The Eastern Campus also has the SPCA’s Mobile Animal Spay-neuter Hospital (MASH) parked outside the Woodlands buiding during the storm.

The pet-friendly shelters are staffed by the SPCA. “We’re here 24-7 for the duration of the storm,” Chief Gross said.

There are shelters for humans being run by the American Red Cross at Riverhead High School, Hampton Bays High School and several schools in Southold Town but those shelters do not accept pets.

Both Riverhead and Southampton Town have issued mandatory evacuation notices to residents in mobile homes and people living in low-lying areas near the water, although officials in both towns say they are not forcing anyone to evacuate.

10/12/10 6:07pm
10/12/2010 6:07 PM

The Suffolk County Legislature unanimously approved a bill Tuesday to create a law establishing a county registry for animal abuse offenders, the first of its kind in the nation.

The new law allows the county to create a public registry of convicted animal abusers, in which the names, aliases, addresses and photographs of animal abusers would compiled in a searchable database, much like the state’s sex offender registry. The convicted abusers would pay a $50 annual fee for upkeep of the registry, and those who fail to register would be charged $1,000 or face jail time.

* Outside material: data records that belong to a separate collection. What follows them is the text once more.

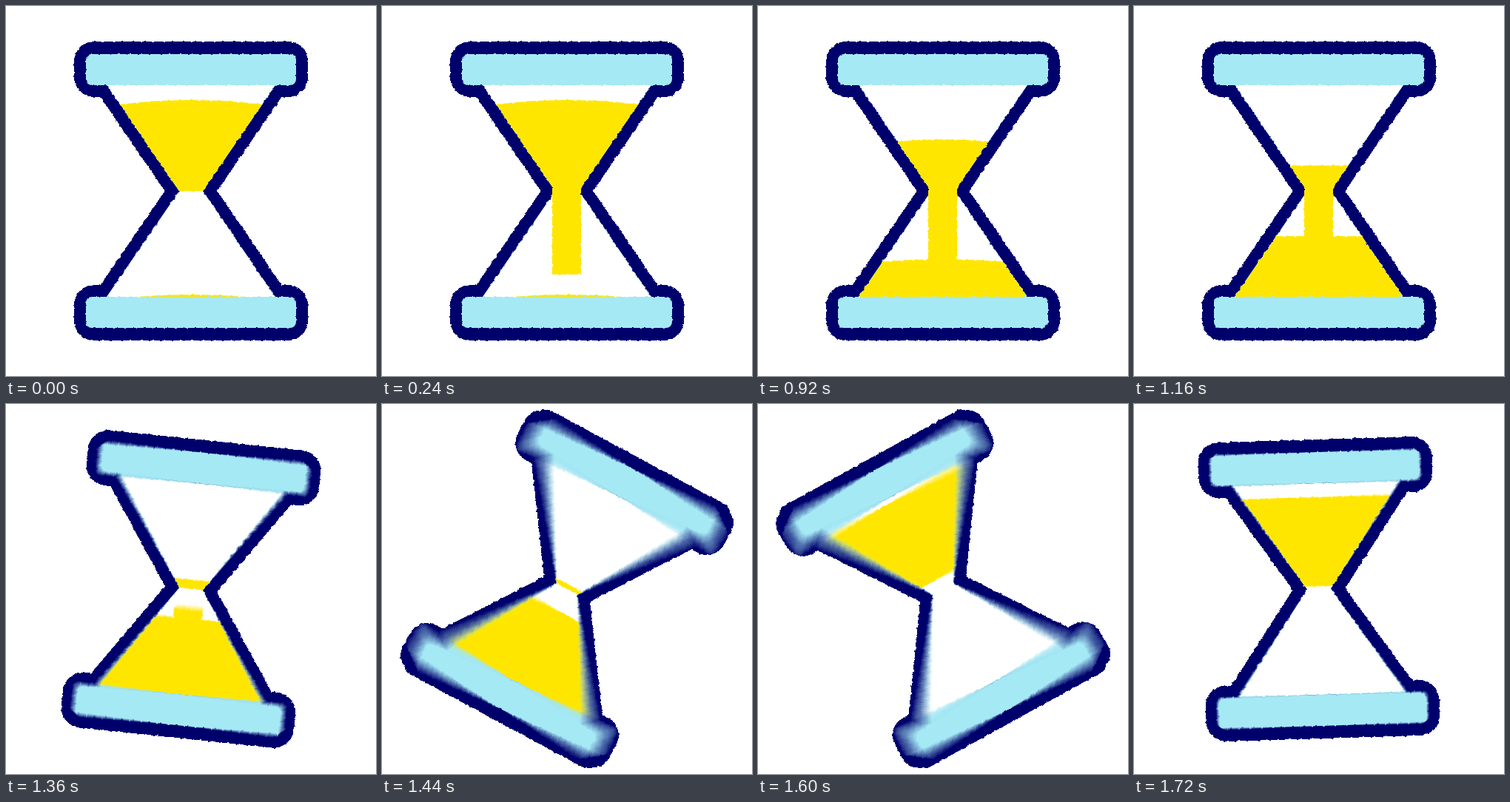
Recreate the animation shown at these times as an HTML page with a canvas. Size 500 by 500 pixels, loop 1760 ms.

```html
<!DOCTYPE html>
<html lang="en">
<head>
<meta charset="utf-8">
<title>Hourglass</title>
<style>
  html, body { margin: 0; width: 100%; height: 100%; overflow: hidden; background: #fff; }
  canvas { display: block; width: 100vw; height: 100vh; }
</style>
</head>
<body>
<canvas id="stage" width="500" height="500"></canvas>
<script>
const SIZE = 500, MID = 250, LOOP = 1760, STEP = 40, SHUTTER = 20;
const NAVY = [0, 0, 108], BLUE = [165, 233, 245], SAND = [255, 230, 0], WHITE = [255, 255, 255];
const FLIP = { start: 1269, length: 503, ease: 0.65 };

// Layers are drawn as coverage: red = inside the outline, green = bulb contents, blue = sand.
const LAYER = { outline: '#000', inside: '#f00', empty: '#ff0', sand: '#fff' };

const view = document.getElementById('stage').getContext('2d');
const scratch = document.createElement('canvas');
scratch.width = scratch.height = SIZE;
const ctx = scratch.getContext('2d', { willReadFrequently: true });

const clamp = (v, lo = 0, hi = 1) => Math.min(hi, Math.max(lo, v));
const ramp = (t, from, to) => clamp((t - from) / (to - from));
const smooth = p => p * p * (3 - 2 * p);
const mix = (a, b, p) => a + (b - a) * p;

// Symmetric bezier ease with handles (a, 0) and (1 - a, 1).
function bezierEase(x, a) {
  let lo = 0, hi = 1;
  for (let i = 0; i < 30; i++) {
    const s = (lo + hi) / 2, r = 1 - s;
    const bx = 3 * a * s * r * r + 3 * (1 - a) * s * s * r + s * s * s;
    if (bx < x) lo = s; else hi = s;
  }
  return smooth((lo + hi) / 2);
}

// Smooth curve through [time, value] knots.
function through(t, knots) {
  const last = knots.length - 1;
  if (t <= knots[0][0]) return knots[0][1];
  if (t >= knots[last][0]) return knots[last][1];
  let i = 0;
  while (t > knots[i + 1][0]) i++;
  const slope = k => {
    if (k === 0) return 0;
    const a = knots[k - 1], b = knots[Math.min(k + 1, last)];
    return (b[1] - a[1]) / (b[0] - a[0]);
  };
  const [t0, v0] = knots[i], [t1, v1] = knots[i + 1];
  const d = t1 - t0, p = (t - t0) / d;
  return mix(v0, v1, smooth(p))
    + d * p * (1 - p) * ((1 - p) * slope(i) - p * slope(i + 1));
}

const PILE = [[340, 397], [680, 377], [1160, 311], [1360, 290], [1520, 273], [1760, 250]];

function pose(t) {
  const turn = bezierEase(ramp(t, FLIP.start, FLIP.start + FLIP.length), FLIP.ease);
  return {
    angle: turn * Math.PI,
    dome: ramp(t, 1160, 680),
    top: 133 + 117 * smooth(ramp(t, 340, 1620)),
    pile: through(t, PILE),
    base: 393 - 20 * smooth(ramp(t, 1500, 1760)),
    streamTop: t < 1303 ? 244 : 250 + 0.45 * (t - 1303),
    streamEnd: Math.min(393, 250 + 0.47 * t)
  };
}

function path(points) {
  ctx.beginPath();
  points.forEach(([x, y]) => ctx.lineTo(x, y));
  ctx.closePath();
}

function roundBox(x, y, w, h, r, color) {
  ctx.fillStyle = color;
  ctx.beginPath();
  ctx.roundRect(x, y, w, h, r);
  ctx.fill();
}

const UPPER = [[136, 107], [364, 107], [266, 250], [234, 250]];
const LOWER = [[234, 250], [266, 250], [364, 393], [136, 393]];
const GLASS = [[136, 107], [364, 107], [266, 250], [364, 393], [136, 393], [234, 250]];

// Sand inside one bulb: domed surface at `level`, flat bottom at `floor`.
function sand(bulb, level, dome, floor) {
  const half = Math.min(114, 16 + 98 * Math.abs(level - MID) / 143) + 1;
  const bottom = Math.max(level, floor);
  ctx.save();
  path(bulb);
  ctx.clip();
  ctx.fillStyle = LAYER.sand;
  ctx.beginPath();
  ctx.moveTo(MID - half, level);
  ctx.quadraticCurveTo(MID, level - 2 * dome, MID + half, level);
  ctx.lineTo(MID + 120, bottom);
  ctx.lineTo(MID - 120, bottom);
  ctx.fill();
  ctx.restore();
}

function drawHourglass(t) {
  const p = pose(t);
  ctx.setTransform(1, 0, 0, 1, 0, 0);
  ctx.clearRect(0, 0, SIZE, SIZE);
  ctx.translate(MID, MID);
  ctx.rotate(p.angle);
  ctx.translate(-MID, -MID);

  roundBox(92, 48, 316, 75, 27, LAYER.outline);
  roundBox(92, 377, 316, 75, 27, LAYER.outline);
  path(GLASS);
  ctx.lineWidth = 32;
  ctx.strokeStyle = LAYER.outline;
  ctx.stroke();
  ctx.fillStyle = LAYER.empty;
  ctx.fill();
  roundBox(108, 65, 284, 42, 8, LAYER.inside);
  roundBox(108, 393, 284, 42, 8, LAYER.inside);

  sand(UPPER, p.top, 6 * p.dome, 250);
  sand(LOWER, p.pile, 7 * p.dome, p.base);
  if (t > 0 && p.streamTop < p.pile) {
    ctx.fillStyle = LAYER.sand;
    ctx.fillRect(230, p.streamTop, 39, p.streamEnd - p.streamTop);
  }
}

// Small ragged offset that gives the edges their rough cut.
function wobble(u, v, seed) {
  return Math.round(0.35 * (Math.sin(u * 0.83 + v * 0.21 + seed * 5)
    + Math.sin(u * 0.37 - v * 0.29 + seed * 3 + 2)));
}

// Sums the coverage of all shutter samples.
function expose(t, count) {
  const sum = new Float32Array(SIZE * SIZE * 4);
  for (let k = 0; k < count; k++) {
    drawHourglass(Math.min(LOOP, t + SHUTTER * ((k + 0.5) / count - 0.5)));
    const px = ctx.getImageData(0, 0, SIZE, SIZE).data;
    for (let i = 0; i < px.length; i += 4) {
      const a = px[i + 3];
      if (!a) continue;
      for (let c = 0; c < 3; c++) sum[i + c] += px[i + c] * a / 255;
      sum[i + 3] += a;
    }
  }
  return sum;
}

// Colours every pixel that is covered at least half of the time.
function render(step) {
  const t = step * STEP;
  const count = t < FLIP.start ? 1 : 16;
  const sum = expose(t, count);
  const out = new ImageData(SIZE, SIZE);
  out.data.fill(255);
  const seed = Math.floor(step / 11);
  for (let y = 2; y < SIZE - 2; y++) {
    for (let x = 2; x < SIZE - 2; x++) {
      const from = ((y + wobble(x, y, seed)) * SIZE + x + wobble(y, x, seed + 1)) * 4;
      const a = sum[from + 3];
      if (a < 127 * count) continue;
      const inside = sum[from] / a, filled = sum[from + 1] / a;
      const grain = filled ? sum[from + 2] / sum[from + 1] : 0;
      const to = (y * SIZE + x) * 4;
      for (let c = 0; c < 3; c++) {
        const back = mix(NAVY[c], BLUE[c], inside);
        out.data[to + c] = mix(back, mix(WHITE[c], SAND[c], grain), filled ** 3);
      }
    }
  }
  return out;
}

const cache = [];
let shown = -1;
const begin = performance.now();

function tick() {
  const step = Math.floor(((performance.now() - begin) % LOOP) / STEP);
  if (step !== shown) {
    cache[step] = cache[step] || render(step);
    view.putImageData(cache[step], 0, 0);
    shown = step;
  }
  requestAnimationFrame(tick);
}
tick();
</script>
</body>
</html>
```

A public hearing for a second bill, which would require pet stores and animal shelters to check the registry before allowing anyone to purchase or adopt an animal, was tabled for a later date.

If approved, that law would prohibit pet stores from selling an animal to a convicted abuser.

Roy Gross, who heads the Suffolk County Society for the Prevention of Cruelty to Animals, said his group, which deals with over 2,000 animal abuse cases in the county per year,  believes the animal abuse registry will help to save animals.

“Most serial killers began as animal abusers,” he said. “It’s a known fact: people who hurt animals hurt people too.”

jennifer@northshoresun.com